Saudi Arabian Airlines headquartersJeddah is the second commercial capital of Saudi Arabia. In addition, the city's geographical location places it at the heart of the region covered by the Middle East and North Africa, with all their capitals within two hours flying distance, defining Jeddah as the second commercial center of the Middle East after Riyadh.
Also, Jeddah industrial district is the four largest industrial city in Saudi Arabia after Riyadh, Jubail and Yanbu.

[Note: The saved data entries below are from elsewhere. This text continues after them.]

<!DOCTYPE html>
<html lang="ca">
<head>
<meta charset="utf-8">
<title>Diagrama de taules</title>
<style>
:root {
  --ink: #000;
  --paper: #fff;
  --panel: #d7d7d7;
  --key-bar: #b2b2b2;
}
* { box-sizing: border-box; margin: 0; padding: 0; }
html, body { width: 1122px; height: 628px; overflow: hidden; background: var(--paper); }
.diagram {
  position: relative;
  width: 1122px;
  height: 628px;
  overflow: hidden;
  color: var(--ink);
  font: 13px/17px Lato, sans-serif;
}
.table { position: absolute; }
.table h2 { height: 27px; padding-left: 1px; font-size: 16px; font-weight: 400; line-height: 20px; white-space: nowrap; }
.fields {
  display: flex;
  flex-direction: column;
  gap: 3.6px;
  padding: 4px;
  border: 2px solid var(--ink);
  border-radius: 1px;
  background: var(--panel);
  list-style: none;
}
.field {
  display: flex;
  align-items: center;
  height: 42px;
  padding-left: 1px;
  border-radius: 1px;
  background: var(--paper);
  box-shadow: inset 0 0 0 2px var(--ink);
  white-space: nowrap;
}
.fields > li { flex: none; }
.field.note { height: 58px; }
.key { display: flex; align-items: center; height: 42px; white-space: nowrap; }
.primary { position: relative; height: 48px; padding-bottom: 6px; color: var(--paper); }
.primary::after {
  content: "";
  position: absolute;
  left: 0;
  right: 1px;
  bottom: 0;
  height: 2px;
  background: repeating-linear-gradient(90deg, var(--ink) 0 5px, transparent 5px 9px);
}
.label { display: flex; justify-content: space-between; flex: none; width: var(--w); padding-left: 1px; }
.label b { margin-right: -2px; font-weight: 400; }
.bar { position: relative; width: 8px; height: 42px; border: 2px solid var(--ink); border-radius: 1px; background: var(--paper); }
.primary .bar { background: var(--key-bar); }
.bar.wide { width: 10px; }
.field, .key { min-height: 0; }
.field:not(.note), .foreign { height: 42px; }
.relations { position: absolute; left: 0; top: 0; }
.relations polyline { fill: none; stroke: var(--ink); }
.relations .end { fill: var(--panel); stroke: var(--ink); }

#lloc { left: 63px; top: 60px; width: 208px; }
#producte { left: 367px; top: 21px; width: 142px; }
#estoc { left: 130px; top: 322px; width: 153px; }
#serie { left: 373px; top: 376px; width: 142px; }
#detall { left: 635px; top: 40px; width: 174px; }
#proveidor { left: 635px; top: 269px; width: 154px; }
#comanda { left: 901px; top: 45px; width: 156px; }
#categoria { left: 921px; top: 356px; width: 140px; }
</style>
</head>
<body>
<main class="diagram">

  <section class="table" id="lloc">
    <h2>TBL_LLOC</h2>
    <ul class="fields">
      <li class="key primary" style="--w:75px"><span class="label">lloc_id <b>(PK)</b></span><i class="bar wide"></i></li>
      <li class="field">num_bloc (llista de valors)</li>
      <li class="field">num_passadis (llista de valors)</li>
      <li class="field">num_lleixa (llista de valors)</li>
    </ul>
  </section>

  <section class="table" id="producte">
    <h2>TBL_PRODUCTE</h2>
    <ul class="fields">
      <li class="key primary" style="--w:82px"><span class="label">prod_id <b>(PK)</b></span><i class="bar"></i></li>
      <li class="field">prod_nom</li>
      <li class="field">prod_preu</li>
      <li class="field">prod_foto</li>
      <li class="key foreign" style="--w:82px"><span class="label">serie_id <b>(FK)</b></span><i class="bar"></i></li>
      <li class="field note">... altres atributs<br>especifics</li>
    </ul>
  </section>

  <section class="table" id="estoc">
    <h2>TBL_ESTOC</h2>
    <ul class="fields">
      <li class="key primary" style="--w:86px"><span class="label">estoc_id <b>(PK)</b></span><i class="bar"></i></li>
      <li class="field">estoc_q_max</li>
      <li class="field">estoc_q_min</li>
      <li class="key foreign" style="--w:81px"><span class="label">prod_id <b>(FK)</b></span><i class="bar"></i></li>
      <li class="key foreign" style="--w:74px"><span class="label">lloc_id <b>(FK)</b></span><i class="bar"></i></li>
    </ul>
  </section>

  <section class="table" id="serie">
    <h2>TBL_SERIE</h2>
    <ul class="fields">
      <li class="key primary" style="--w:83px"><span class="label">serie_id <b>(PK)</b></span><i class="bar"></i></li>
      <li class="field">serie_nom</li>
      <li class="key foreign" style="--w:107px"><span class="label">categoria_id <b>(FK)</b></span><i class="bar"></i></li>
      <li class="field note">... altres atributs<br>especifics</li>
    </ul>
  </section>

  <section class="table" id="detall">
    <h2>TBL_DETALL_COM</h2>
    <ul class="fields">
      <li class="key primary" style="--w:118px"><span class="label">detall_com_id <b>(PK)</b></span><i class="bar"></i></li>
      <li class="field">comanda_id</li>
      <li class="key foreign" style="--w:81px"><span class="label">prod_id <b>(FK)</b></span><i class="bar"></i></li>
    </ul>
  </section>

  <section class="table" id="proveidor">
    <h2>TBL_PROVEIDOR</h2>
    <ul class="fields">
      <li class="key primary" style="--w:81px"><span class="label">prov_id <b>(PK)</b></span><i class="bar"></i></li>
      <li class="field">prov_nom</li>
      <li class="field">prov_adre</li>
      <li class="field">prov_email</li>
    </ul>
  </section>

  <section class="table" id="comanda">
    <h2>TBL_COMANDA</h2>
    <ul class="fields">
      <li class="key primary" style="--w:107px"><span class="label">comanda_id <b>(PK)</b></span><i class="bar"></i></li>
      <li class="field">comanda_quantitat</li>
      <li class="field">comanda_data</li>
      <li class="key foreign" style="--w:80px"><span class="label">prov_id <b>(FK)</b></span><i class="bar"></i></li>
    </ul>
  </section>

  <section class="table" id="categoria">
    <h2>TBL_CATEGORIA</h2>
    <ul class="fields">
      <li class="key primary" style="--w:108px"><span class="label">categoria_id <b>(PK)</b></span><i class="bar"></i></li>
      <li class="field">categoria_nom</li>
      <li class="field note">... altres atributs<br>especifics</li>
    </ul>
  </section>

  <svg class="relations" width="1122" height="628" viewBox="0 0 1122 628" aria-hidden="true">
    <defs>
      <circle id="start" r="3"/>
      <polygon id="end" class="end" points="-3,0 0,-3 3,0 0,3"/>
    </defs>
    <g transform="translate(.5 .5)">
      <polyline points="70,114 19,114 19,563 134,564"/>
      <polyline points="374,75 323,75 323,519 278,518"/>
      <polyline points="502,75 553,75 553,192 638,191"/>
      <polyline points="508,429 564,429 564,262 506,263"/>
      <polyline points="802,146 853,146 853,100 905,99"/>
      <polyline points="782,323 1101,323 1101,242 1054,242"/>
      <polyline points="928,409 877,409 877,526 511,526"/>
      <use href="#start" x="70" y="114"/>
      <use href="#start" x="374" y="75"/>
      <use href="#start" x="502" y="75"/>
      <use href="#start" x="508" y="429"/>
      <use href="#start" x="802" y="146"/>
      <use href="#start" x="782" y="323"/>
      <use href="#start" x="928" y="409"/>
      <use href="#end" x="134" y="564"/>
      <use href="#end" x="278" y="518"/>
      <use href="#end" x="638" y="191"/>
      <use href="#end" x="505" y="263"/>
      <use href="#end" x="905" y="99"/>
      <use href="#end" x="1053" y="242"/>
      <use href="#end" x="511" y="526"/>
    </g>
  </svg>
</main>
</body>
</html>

Popular Saudi and foreign opinion regards Jeddah as the most liberal and cosmopolitan of Saudi cities due to its historic role as port and gateway to the holy city of Mecca. For over one thousand years, Jeddah has received millions of pilgrims of different ethnicities and backgrounds, from Africa, Central Asia, Southeast Asia, Europe and the Middle East, many of whom remained and became residents of the city. As a result, Jeddah is much more ethnically diverse than most Saudi cities and its culture more eclectic in nature (in contrast with the more geographically isolated, and religiously strict capital Riyadh). Added to the traditional diversity, the oil-boom of the past 50 years has brought hundreds of thousands of working immigrants and foreign workers from non-Muslim countries, the majority originating from continents such as North America (United States of America), Europe (Western Europe), and Asia (South and South-East Asia); there are also many Christian Arabs from the Middle East, coming from Lebanon, Syria, Egypt, and the West Bank and Gaza